- **Description of the task**
Write out the stretch of lines below that begins at the line with "100L205 160C240 205" and ends at the line with "80C340 84 440", including both, exactly as given and nothing more.

(Stored data)

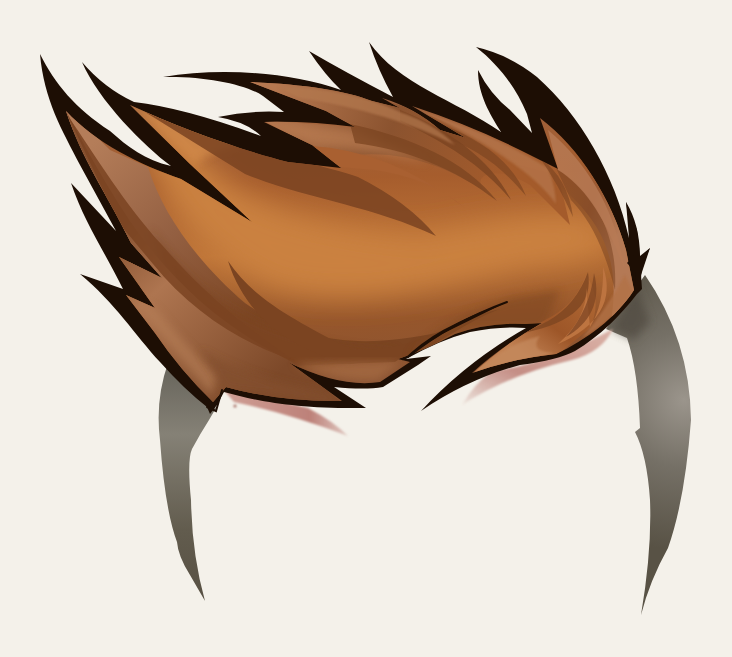
<!DOCTYPE html>
<html lang="en">
<head>
<meta charset="utf-8">
<title>Swept-back hair</title>
<style>
:root {
  --paper: #f4f1ea;
  --ink: #1d0e04;
  --copper: #a55f30;
  --gold: #ca8141;
  --dusty: #b17955;
  --shade: #7b4421;
  --umber: #6a3b20;
  --blush: #bd8179;
}
html, body { margin: 0; height: 100%; overflow: hidden; background: var(--paper); }
.hair-art { display: block; width: 732px; height: 657px; background: var(--paper); }
.ink { fill: var(--ink); }
.thin-line { fill: none; stroke: var(--ink); stroke-width: 2; stroke-linecap: round; }
.shade { fill: var(--shade); }
</style>
</head>
<body>
<svg class="hair-art" viewBox="0 0 732 657" role="img" aria-label="Spiky swept-back brown hair with grey sideburns">
  <defs>
    <linearGradient id="left-sideburn" x1="0" y1="0" x2="0" y2="1">
      <stop offset="0" stop-color="#66635a"/>
      <stop offset=".3" stop-color="#858176"/>
      <stop offset=".7" stop-color="#625c4e"/>
      <stop offset="1" stop-color="#575043"/>
    </linearGradient>
    <radialGradient id="right-sideburn" gradientUnits="userSpaceOnUse" cx="684" cy="400" r="150">
      <stop offset="0" stop-color="#9b958c"/>
      <stop offset=".45" stop-color="#757066"/>
      <stop offset="1" stop-color="#585245"/>
    </radialGradient>
    <linearGradient id="left-blush" x1="0" y1="0" x2="1" y2="0">
      <stop offset="0" stop-color="#d0a096"/>
      <stop offset=".7" stop-color="#bd8179"/>
      <stop offset="1" stop-color="#bd8179" stop-opacity=".35"/>
    </linearGradient>
    <linearGradient id="right-blush" x1="0" y1="1" x2="1" y2="0">
      <stop offset="0" stop-color="#bd8179" stop-opacity=".1"/>
      <stop offset=".4" stop-color="#c58e85"/>
      <stop offset="1" stop-color="#dbb3a8"/>
    </linearGradient>
    <linearGradient id="crown" gradientUnits="userSpaceOnUse" x1="340" y1="90" x2="350" y2="385">
      <stop offset="0" stop-color="#9c6240"/>
      <stop offset=".3" stop-color="#a65d2d"/>
      <stop offset=".55" stop-color="#be7437"/>
      <stop offset=".78" stop-color="#96562b"/>
      <stop offset="1" stop-color="#8a5434"/>
    </linearGradient>
    <linearGradient id="left-lock" gradientUnits="userSpaceOnUse" x1="85" y1="150" x2="240" y2="330">
      <stop offset="0" stop-color="#b47d59"/>
      <stop offset=".5" stop-color="#946042"/>
      <stop offset="1" stop-color="#7b4522"/>
    </linearGradient>
    <linearGradient id="left-edge" gradientUnits="userSpaceOnUse" x1="110" y1="230" x2="260" y2="390">
      <stop offset="0" stop-color="#85502f"/>
      <stop offset=".35" stop-color="#ae7550"/>
      <stop offset="1" stop-color="#7d4929"/>
    </linearGradient>
    <linearGradient id="upper-lock" gradientUnits="userSpaceOnUse" x1="270" y1="100" x2="500" y2="190">
      <stop offset="0" stop-color="#b67850"/>
      <stop offset=".5" stop-color="#8b532f"/>
      <stop offset="1" stop-color="#a45b2b"/>
    </linearGradient>
    <linearGradient id="right-edge" gradientUnits="userSpaceOnUse" x1="540" y1="180" x2="625" y2="220">
      <stop offset="0" stop-color="#a35c2d" stop-opacity="0"/>
      <stop offset=".6" stop-color="#9b5a33"/>
      <stop offset="1" stop-color="#b47955"/>
    </linearGradient>
    <linearGradient id="fringe" gradientUnits="userSpaceOnUse" x1="590" y1="280" x2="530" y2="360">
      <stop offset="0" stop-color="#b26a35"/>
      <stop offset=".6" stop-color="#9d5628"/>
      <stop offset="1" stop-color="#c08052"/>
    </linearGradient>
    <filter id="soft" x="-30%" y="-30%" width="160%" height="160%"><feGaussianBlur stdDeviation="14"/></filter>
    <filter id="slight" x="-20%" y="-20%" width="140%" height="140%"><feGaussianBlur stdDeviation="4"/></filter>
    <filter id="feather"><feGaussianBlur stdDeviation="1"/></filter>
    <path id="hair-shape" d="M66 111C96 143 140 165 181 179L252 222L190 164L130 105C180 128 240 150 288 162L341 168L312 145L264 122Q310 121 355 127L326 111L250 82C300 84 345 90 372 101L400 108L382 98Q415 108 440 130L466 138L412 106Q470 125 520 150L558 169L540 118C580 148 612 200 626 250L634 290C616 318 586 340 556 354Q515 358 472 373Q500 347 542 323L525 324Q490 322 455 334Q425 350 398 359L410 362L380 382Q340 388 288 362L342 401Q280 402 226 387L213 402Q180 370 155 333L126 295L155 308L119 257L162 278L131 243C106 192 82 160 66 111Z"/>
    <clipPath id="inside-hair"><use href="#hair-shape"/></clipPath>
  </defs>

  <g id="sideburns">
    <path fill="url(#left-sideburn)" d="M168 363Q155 400 160 440Q165 510 177 542Q178 556 190 575L205 601Q192 555 191 500Q187 460 192 449Q200 434 209 420L216 408Z"/>
    <path fill="url(#right-sideburn)" d="M645 275Q690 340 691 420Q685 500 668 548Q650 580 641 615Q652 550 650 500Q647 455 635 432L640 428Q638 370 627 338L606 329Z"/>
    <path fill="#4f4a40" opacity=".7" filter="url(#slight)" d="M636 286L650 322L634 340L612 329Z"/>
  </g>

  <g id="forehead-shadow" filter="url(#feather)">
    <path fill="url(#left-blush)" d="M222 388L308 408Q333 421 348 436Q290 414 234 402Z"/>
    <path fill="url(#right-blush)" d="M613 329Q602 352 572 360Q508 375 462 405Q474 384 492 371Q545 365 613 329Z"/>
    <circle cx="235" cy="406" r="1.5" fill="#a46b62"/>
  </g>

  <path id="outline" class="ink" d="M40 54C44 100 62 130 80 165L116 231L71 183C84 222 106 254 123 289L80 274C115 303 135 335 160 362Q185 390 207 407L210 414L217 405L224 392C260 402 300 409 366 408L334 387Q365 390 383 387L418 365L431 356L406 359Q440 340 470 332Q500 326 526 328Q466 362 421 411Q468 379 520 365Q558 360 575 351C600 336 620 316 637 294L642 289L641 275L650 248L640 258Q640 225 626 202L629 238C615 175 580 115 537 77Q510 55 476 47C500 66 516 88 527 114L532 133L510 110Q490 94 478 70C478 95 490 114 501 132C455 100 398 84 369 42Q378 70 393 97Q345 72 309 51Q325 75 341 90C290 72 220 67 163 77C205 76 245 84 263 96L284 112Q250 110 218 117Q247 122 261 136Q185 108 134 102Q104 88 82 62C98 100 145 147 171 166C145 160 128 147 110 131C75 108 55 84 40 54Z"/>
  <path class="ink" d="M171 164L180 150L254 223L178 181Z"/>

  <use href="#hair-shape" fill="url(#crown)"/>

  <g id="hair-shading" clip-path="url(#inside-hair)">
    <path fill="#ca8141" filter="url(#soft)" d="M130 100L205 160C240 205 320 228 420 236C480 224 560 205 604 224C620 250 585 262 530 266C450 285 350 312 270 287C210 255 165 215 145 150Z"/>
    <path fill="#d58d4b" opacity=".75" filter="url(#slight)" d="M130 104L245 145Q210 150 195 165Z"/>

    <path id="upper-band" fill="url(#upper-lock)" d="M245 80C340 84 440 105 520 165L558 175L570 225L530 185C490 160 460 180 498 200C455 170 410 150 355 155L310 145L262 120L360 128Z"/>
    <path class="shade" opacity=".85" d="M145 112C240 152 320 163 358 177Q408 202 436 236C370 205 310 200 245 174Q190 140 145 112Z"/>
    <path fill="#bd8054" opacity=".6" filter="url(#slight)" d="M265 122L350 130Q390 145 430 164Q360 148 315 145Z"/>
    <path fill="#a96031" d="M310 146Q390 150 465 208Q430 178 375 170L340 167Z"/>
    <path class="shade" opacity=".75" d="M350 124C410 137 465 160 497 201C455 169 410 150 355 143Z"/>
    <path class="shade" opacity=".8" d="M400 110C450 130 491 160 511 200C482 165 446 143 400 121Z"/>
    <path class="shade" opacity=".65" d="M440 124C485 140 515 166 526 196C500 165 476 148 440 136Z"/>
    <path fill="#b47950" opacity=".7" filter="url(#feather)" d="M278 87Q350 88 400 112Q435 124 455 145Q390 112 300 98Z"/>
    <path fill="#b87a51" opacity=".65" filter="url(#feather)" d="M418 110Q490 132 548 168Q555 185 556 204Q525 160 418 110Z"/>

    <path id="right-side" fill="url(#right-edge)" d="M535 110C590 155 625 225 640 292L610 326C620 275 610 235 575 200L553 178Z"/>
    <path class="shade" opacity=".55" d="M556 168C595 192 618 235 615 290C603 245 590 220 571 200Z"/>
    <path class="shade" opacity=".6" d="M540 158Q568 178 573 217Q558 184 540 158Z"/>
    <path fill="#b87b55" opacity=".8" d="M548 130C590 165 617 215 624 268C606 220 586 187 558 170Z"/>

    <path id="left-side" fill="url(#left-lock)" d="M60 100L110 150L148 167C162 214 200 265 245 303C300 342 360 350 440 332L395 362L290 366L215 405L150 310Z"/>
    <path fill="#7b4421" opacity=".7" filter="url(#slight)" d="M150 228C195 296 265 347 400 350L300 372C230 360 180 305 150 228Z"/>
    <path fill="url(#left-edge)" d="M66 111C95 165 124 220 165 266C205 310 240 335 292 362L345 405L210 408L116 292L100 240Z"/>
    <path class="shade" opacity=".85" d="M68 116C95 155 125 205 162 245C210 300 250 330 295 361C240 343 190 310 153 264L118 222Z"/>
    <path fill="#b78059" opacity=".6" filter="url(#slight)" d="M128 295L156 309Q185 345 218 375L211 395Z"/>
    <path fill="#83502f" opacity=".8" filter="url(#slight)" d="M200 350Q250 380 330 394L340 404L225 390Z"/>
    <path class="shade" d="M228 261C253 298 290 318 352 350C420 352 455 318 500 309C465 322 440 344 406 358L350 364C290 350 245 315 228 261Z"/>
    <path fill="#a76d45" opacity=".7" filter="url(#slight)" d="M293 364Q350 361 402 362L378 380Q340 384 293 364Z"/>

    <path fill="#814820" opacity=".65" filter="url(#slight)" d="M408 356Q450 315 510 298L560 290L545 328L470 328Z"/>
    <path id="fringe-lock" fill="url(#fringe)" d="M470 376Q510 340 545 320Q575 306 586 275Q603 300 590 328L554 358Z"/>
    <path class="shade" opacity=".75" d="M588 272C593 303 575 322 524 333L548 321Q576 305 588 272Z"/>
    <path fill="#bd7440" d="M603 267C615 300 598 327 558 344Q588 317 586 288L590 327Q604 305 603 267Z"/>
    <path class="shade" opacity=".7" d="M594 273C602 302 589 324 566 337Q590 309 594 273Z"/>
    <path fill="#c58a5e" opacity=".7" filter="url(#feather)" d="M476 371Q505 345 540 336Q528 352 555 353Z"/>
    <path fill="#b27247" opacity=".8" filter="url(#feather)" d="M633 291Q615 320 582 338Q607 308 625 275Z"/>
  </g>

  <g id="fine-lines">
    <path class="thin-line" d="M408 357Q450 323 507 302"/>
    <path class="ink" d="M402 361Q424 345 442 334L507 302Q475 313 443 330Q421 342 402 361Z"/>
    <path class="ink" d="M626 202L631 237L625 246L634 255L627 263L636 273L634 294L640 289L642 266L650 248L640 256L637 230Z"/>
    <path class="thin-line" d="M207 407L216 411L222 390"/>
  </g>
</svg>
</body>
</html>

- **Response to the task**
    <path fill="#ca8141" filter="url(#soft)" d="M130 100L205 160C240 205 320 228 420 236C480 224 560 205 604 224C620 250 585 262 530 266C450 285 350 312 270 287C210 255 165 215 145 150Z"/>
    <path fill="#d58d4b" opacity=".75" filter="url(#slight)" d="M130 104L245 145Q210 150 195 165Z"/>

    <path id="upper-band" fill="url(#upper-lock)" d="M245 80C340 84 440 105 520 165L558 175L570 225L530 185C490 160 460 180 498 200C455 170 410 150 355 155L310 145L262 120L360 128Z"/>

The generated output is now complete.